The Birds of Indiana is a treasure-trove for ornithologists, casual birders, and art-lovers everywhere. Drawing on decades of field work and data collection and featuring the paintings of one of America's finest bird artists, this classic work is an introduction, a reference, and most importantly, a natural history of Indiana's birds, including over 390 species. Authors Russell E. Mumford and Charles E. Keller provide detailed information on each species, including the bird's past and current status, the timing of migrations, the density and location of populations month by month, and the influence of habitat. Indispensable for the text alone, the paintings by William Zimmerman, one of America's greatest bird artists, make the book a collector's item that will be admired and appreciated for centuries. With a scientist's eye and a craftsman's skill, Zimmerman brings each of the 165 birds that nests in the state to life in lavish detail. Readers can almost feel the feathers—and the life force beneath them—in his birds. Each intricate painting reveals the plumage (including both male and female when there are significant differences), the nest and eggs, background habitat, and in many cases a wildflower or two.

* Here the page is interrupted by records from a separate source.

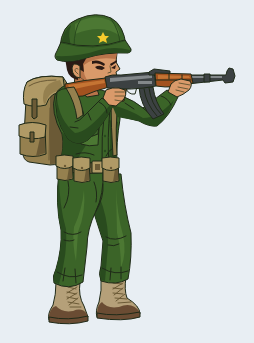
<!DOCTYPE html>
<html lang="en">
<head>
<meta charset="utf-8">
<title>Soldier illustration</title>
<style>
:root {
  --sky: #e8eef3;
  --ink: #1f2a18;
  --green: #3b6428;
  --green-dark: #294b1e;
  --green-light: #4c7833;
  --khaki: #95804f;
  --khaki-dark: #6b5a36;
  --khaki-light: #b09a66;
  --skin: #d99a6a;
  --skin-dark: #b8744a;
  --hair: #2a1a14;
  --wood: #a2521f;
  --wood-light: #c57433;
  --steel: #3c4142;
  --steel-light: #83888a;
  --boot: #b5a079;
  --boot-dark: #6a4c33;
  --star: #f5cb2c;
}
html, body { margin: 0; background: var(--sky); overflow: hidden; }
svg { display: block; width: 254px; height: 343px; }
.outlined { stroke: var(--ink); stroke-width: 1; stroke-linejoin: round; }
.line { fill: none; stroke: var(--ink); stroke-width: 1; stroke-linecap: round; stroke-linejoin: round; }
.soft { stroke: var(--green-dark); }
.green { fill: var(--green); }
.green-dark { fill: var(--green-dark); }
.green-light { fill: var(--green-light); }
.khaki { fill: var(--khaki); }
.khaki-dark { fill: var(--khaki-dark); }
.khaki-light { fill: var(--khaki-light); }
.skin { fill: var(--skin); }
.skin-dark { fill: var(--skin-dark); }
.hair { fill: var(--hair); }
.wood { fill: var(--wood); }
.wood-light { fill: var(--wood-light); }
.steel { fill: var(--steel); }
.steel-light { fill: var(--steel-light); }
.boot { fill: var(--boot); }
.boot-dark { fill: var(--boot-dark); }
.star { fill: var(--star); }
.seam { stroke: var(--khaki-dark); }
</style>
</head>
<body>
<svg viewBox="0 0 254 343" role="img" aria-label="Drawn soldier in a green uniform aiming a rifle">
  <defs>
    <g id="pouch">
      <path class="khaki outlined" d="M1 2H16L17 24Q9 27 1 24Z"/>
      <path class="khaki-dark" d="M13 12L16 11V23L11 25Z"/>
      <path class="khaki-light outlined" d="M0 1Q8-1 17 1V11Q9 16 0 11Z"/>
      <circle class="khaki-dark" cx="9" cy="11" r="1.2"/>
    </g>
  </defs>

  <g id="backpack">
    <path class="khaki outlined" d="M27 82Q38 74 63 77L70 88L66 158Q60 165 50 165L29 162Q23 160 23 153Z"/>
    <path class="khaki-dark" d="M50 92L64 88L66 158Q60 164 50 164Z"/>
    <path class="khaki-light outlined" d="M27 82Q39 74 63 77L65 92Q50 91 46 105Q34 108 24 104Q22 91 27 82Z"/>
    <path class="khaki" d="M46 103Q48 91 64 90L60 80Q47 82 44 91Q42 98 44 104Z"/>
    <path class="line seam" d="M29 86Q38 80 56 80M50 108L49 160"/>
    <path class="khaki-dark outlined" d="M32 99H37V117L34 119L32 117Z"/>
    <path class="khaki outlined" d="M20 125Q32 121 45 125L46 154Q33 159 20 154Z"/>
    <path class="khaki-dark" d="M40 138L45 136V153L36 156Z"/>
    <path class="khaki-light outlined" d="M19 125Q32 120 46 125L45 137Q32 141 19 136Z"/>
    <path class="khaki-dark outlined" d="M30 132H34V142H30Z"/>
  </g>

  <g id="boots">
    <path class="boot outlined" d="M56 282H80Q78 296 84 306L88 317Q74 324 49 320Q47 314 53 305Q56 295 56 282Z"/>
    <path class="boot-dark" d="M49 315Q51 307 56 306Q62 313 73 311Q82 307 87 314L88 320Q76 325 49 321Z"/>
    <path class="boot-dark outlined" d="M49 317Q68 321 88 316V321Q70 326 49 322Z"/>
    <path class="line seam" d="M68 287L76 289M67 292L76 294M67 297L77 299M68 302L79 304M70 307L81 307M77 287L67 293M77 293L67 299M78 298L69 305"/>
    <path class="boot outlined" d="M101 277H126Q124 290 127 298Q140 306 140 314Q125 320 97 317Q95 311 99 302Q102 291 101 277Z"/>
    <path class="boot-dark" d="M97 312Q98 304 102 302Q107 309 119 307Q132 301 140 312V316Q125 321 97 317Z"/>
    <path class="boot-dark outlined" d="M97 313Q115 317 140 312V317Q123 322 97 318Z"/>
    <path class="line seam" d="M113 283L122 284M113 288L122 289M113 293L123 294M115 298L127 299M118 303L131 302M123 283L113 289M123 288L114 295M125 294L116 301"/>
  </g>

  <g id="trousers">
    <path class="green outlined" d="M93 173L121 174Q124 206 131 233Q132 258 128 279Q116 286 101 281Q98 274 101 266L103 241L92 207Z"/>
    <path class="green-dark" d="M94 180L103 207Q109 227 108 246L105 281L101 280Q99 274 102 266L103 240L92 207Z"/>
    <path class="green outlined" d="M59 171H103Q104 194 96 211Q87 229 87 247L83 282Q69 291 54 283Q52 276 56 269Q62 249 61 230Q55 204 59 171Z"/>
    <path class="green-dark" d="M59 174Q59 205 66 229Q68 252 59 284L54 282Q53 276 56 269Q62 249 61 230Q55 204 59 174Z"/>
    <path class="green-light" d="M84 190Q86 213 78 232L76 261Q72 244 74 227Q82 210 84 190ZM116 188Q117 214 123 235Q127 252 121 268Q121 248 117 233Z"/>
    <path class="line" d="M103 184Q104 198 96 211M94 182Q98 192 96 202M64 232Q73 237 81 232M64 240Q70 242 74 240M57 272Q70 280 82 275M65 268L63 281M75 269L76 283M106 237Q115 242 126 236M108 245Q114 247 119 244M102 268Q115 276 128 271M111 268L110 280M121 267V279M68 181Q71 195 64 208"/>
  </g>

  <g id="jacket">
    <path class="green outlined" d="M55 95Q60 84 77 83L108 92Q122 102 120 119Q116 143 117 164Q90 172 59 165Q65 148 62 134Q50 112 55 95Z"/>
    <path class="green-dark" d="M62 132L75 143L88 133L92 138Q78 154 75 167L59 164Q65 148 62 132ZM109 120L118 122Q114 145 117 164L108 166Q112 143 109 120Z"/>
    <path class="green-light outlined" d="M82 125L99 127L98 145Q89 147 81 144Z"/>
    <path class="green outlined" d="M82 125L99 127L98 134L90 137L81 132Z"/>
    <path class="line" d="M105 106Q101 137 102 166M110 109Q107 139 109 164M76 154Q85 151 94 155M113 148Q108 151 106 156"/>
    <circle class="green-dark" cx="105" cy="136" r="1.2"/>
    <circle class="green-dark" cx="105" cy="151" r="1.2"/>
    <path class="khaki outlined" d="M111 101L118 104Q115 127 117 155L113 156Q111 126 111 101Z"/>
  </g>

  <g id="belt">
    <path class="khaki-dark outlined" d="M58 159Q88 167 118 159V170Q88 177 58 170Z"/>
    <rect class="khaki-light outlined" x="92" y="161" width="11" height="12" rx="1"/>
    <rect class="khaki-dark" x="95" y="164" width="5" height="6"/>
    <use href="#pouch" x="56" y="155"/>
    <use href="#pouch" x="73" y="157"/>
    <use href="#pouch" x="102" y="157"/>
  </g>

  <g id="forward-arm">
    <path class="green outlined" d="M109 97L122 96Q135 101 143 108L167 90L178 97Q169 117 157 126Q149 127 139 121L119 116Z"/>
    <path class="green-dark" d="M112 105Q129 109 143 118Q158 118 174 100Q168 117 157 126Q149 127 139 121L117 117Z"/>
    <path class="line" d="M143 108L150 114M148 107L156 112M161 96Q168 98 171 105M125 103L134 109"/>
  </g>

  <g id="head">
    <path class="skin-dark outlined" d="M75 76L94 80L99 95L87 97L74 86Z"/>
    <path class="skin outlined" d="M74 56L117 53L116 62L120 69L116 72L117 77L110 84Q96 88 85 81L76 73Z"/>
    <path class="skin-dark" d="M77 57L117 53L116 59Q95 56 84 65Q82 75 90 84L80 77Z"/>
    <path class="hair" d="M65 58L87 57L83 64L84 72L79 69L78 80Q69 78 67 70Z"/>
    <path class="skin outlined" d="M80 66Q73 61 72 68Q72 77 80 78Z"/>
    <path class="line seam" d="M78 69Q75 67 75 71L78 74"/>
    <path class="hair" d="M92 61Q99 59 105 64L104 66Q98 62 92 64ZM110 64L117 60V62L111 66Z"/>
    <path class="hair" d="M95 67Q100 64 105 68L102 70L97 69ZM111 68L116 65L115 69Z"/>
    <path class="line seam" d="M110 66L111 72L108 73"/>
  </g>

  <g id="helmet">
    <path class="green outlined" d="M60 48Q61 25 78 19Q96 11 111 18Q124 25 126 46Q96 55 60 48Z"/>
    <path class="green-light" d="M75 24Q92 13 109 20Q119 26 120 36Q103 23 75 34Z"/>
    <path class="green-dark" d="M61 46Q63 30 71 25Q67 36 72 48Z"/>
    <path class="line soft" d="M81 19Q74 29 74 47M111 19Q119 30 120 43"/>
    <path class="green outlined" d="M61 42Q93 51 125 40L131 49Q132 52 128 53Q105 52 86 58Q70 64 57 60Q53 57 57 51Z"/>
    <path class="green-dark" d="M56 56Q79 57 99 50Q115 46 130 50Q132 53 126 53Q104 52 86 58Q70 63 57 60Z"/>
    <path class="line soft" d="M62 43Q93 52 124 41"/>
    <polygon class="star" points="103,32 105,36 109,36 106,39 107,43 103,41 99,43 100,39 97,36 101,36"/>
  </g>

  <g id="rifle">
    <path class="steel outlined" d="M139 87H153Q155 102 164 114L153 119Q140 105 139 87Z"/>
    <path class="line" stroke-width="1" d="M144 89Q146 104 157 116M149 88Q151 104 161 114"/>
    <path class="wood outlined" d="M65 84Q84 80 106 78L109 87Q94 91 83 96L68 97Q64 91 65 84Z"/>
    <path class="wood-light" d="M68 85L104 80L105 83Q86 86 70 90Z"/>
    <path class="wood outlined" d="M119 87H127L124 101L117 102Z"/>
    <path class="line" d="M126 88Q128 95 135 94L137 87"/>
    <path class="steel outlined" d="M105 77Q112 74 121 75L154 72L156 86Q131 91 107 88Z"/>
    <path class="steel-light" d="M110 78L152 75V78L110 82ZM138 81H152V84H138Z"/>
    <path class="steel outlined" d="M149 72L154 69L170 71V75H149Z"/>
    <path class="steel outlined" d="M188 75L226 75L227 71L229 68L233 69L235 76L233 82L225 83L223 80L188 84Z"/>
    <path class="steel-light" d="M191 76H222V78H191Z"/>
    <path class="steel outlined" d="M204 74H210V82H204Z"/>
    <path class="wood outlined" d="M155 73L191 74L193 83Q174 89 156 86Z"/>
    <path class="wood-light" d="M158 75L189 76L190 78L158 79Z"/>
    <path class="line" d="M156 80L191 80M169 74V79M182 75V79"/>
  </g>

  <g id="near-arm">
    <path class="green outlined" d="M57 92Q67 84 75 94Q83 108 84 116L102 98L113 106Q104 124 88 140Q78 147 68 139Q52 117 57 92Z"/>
    <path class="green-dark" d="M57 98Q59 120 75 133Q87 133 109 106L113 106Q104 124 88 140Q78 147 68 139Q54 119 57 98Z"/>
    <path class="khaki outlined" d="M66 88L74 87Q82 101 83 115L77 119Q75 102 66 88Z"/>
    <path class="line" d="M84 116Q80 121 75 122M88 113L91 120M99 102Q107 106 107 113M70 127L78 128"/>
  </g>

  <g id="hands">
    <path class="skin outlined" d="M103 98L106 90Q112 87 119 88L125 90Q127 94 124 99L116 106L109 105Z"/>
    <path class="line seam" d="M115 92L124 92M115 96L124 96M115 100L121 101"/>
    <path class="skin outlined" d="M168 92L171 84Q174 80 181 79L190 81Q193 85 189 90Q183 95 177 97Z"/>
    <path class="line seam" d="M179 83L190 85M178 87L188 89M176 90L184 92"/>
  </g>
</svg>
</body>
</html>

A work of art as well as science, The Birds of Indiana belongs in any and every collection of bird books. No ornithologist or casual birder—expert or beginner—in Indiana, the Midwest, or the eastern United States can afford to be without it.
List of Sponsors and Donors
This fine book sumptuously illustrated by one of America's premier bird artists, William Zimmerman, is a celebration of the birds that live in the heartland of our continent. Indiana boasts a state list of over 390 species, close to half of the avifauna of North America north of Mexico. . . . Of the 390-plus species on the Indiana list, 165 nest and reproduce in the state. These are portrayed by William Zimmerman's paintings which are artfully designed and meticulously executed in the best tradition of Audubon.
This handsome publication is not intended to be a field guide. It goes far beyond that limited scope. Every birdwatcher and birder will treasure it and so will the lover or collector of fine books.~Roger Tory Peterson, American naturalist, ornithologist, artist, and educator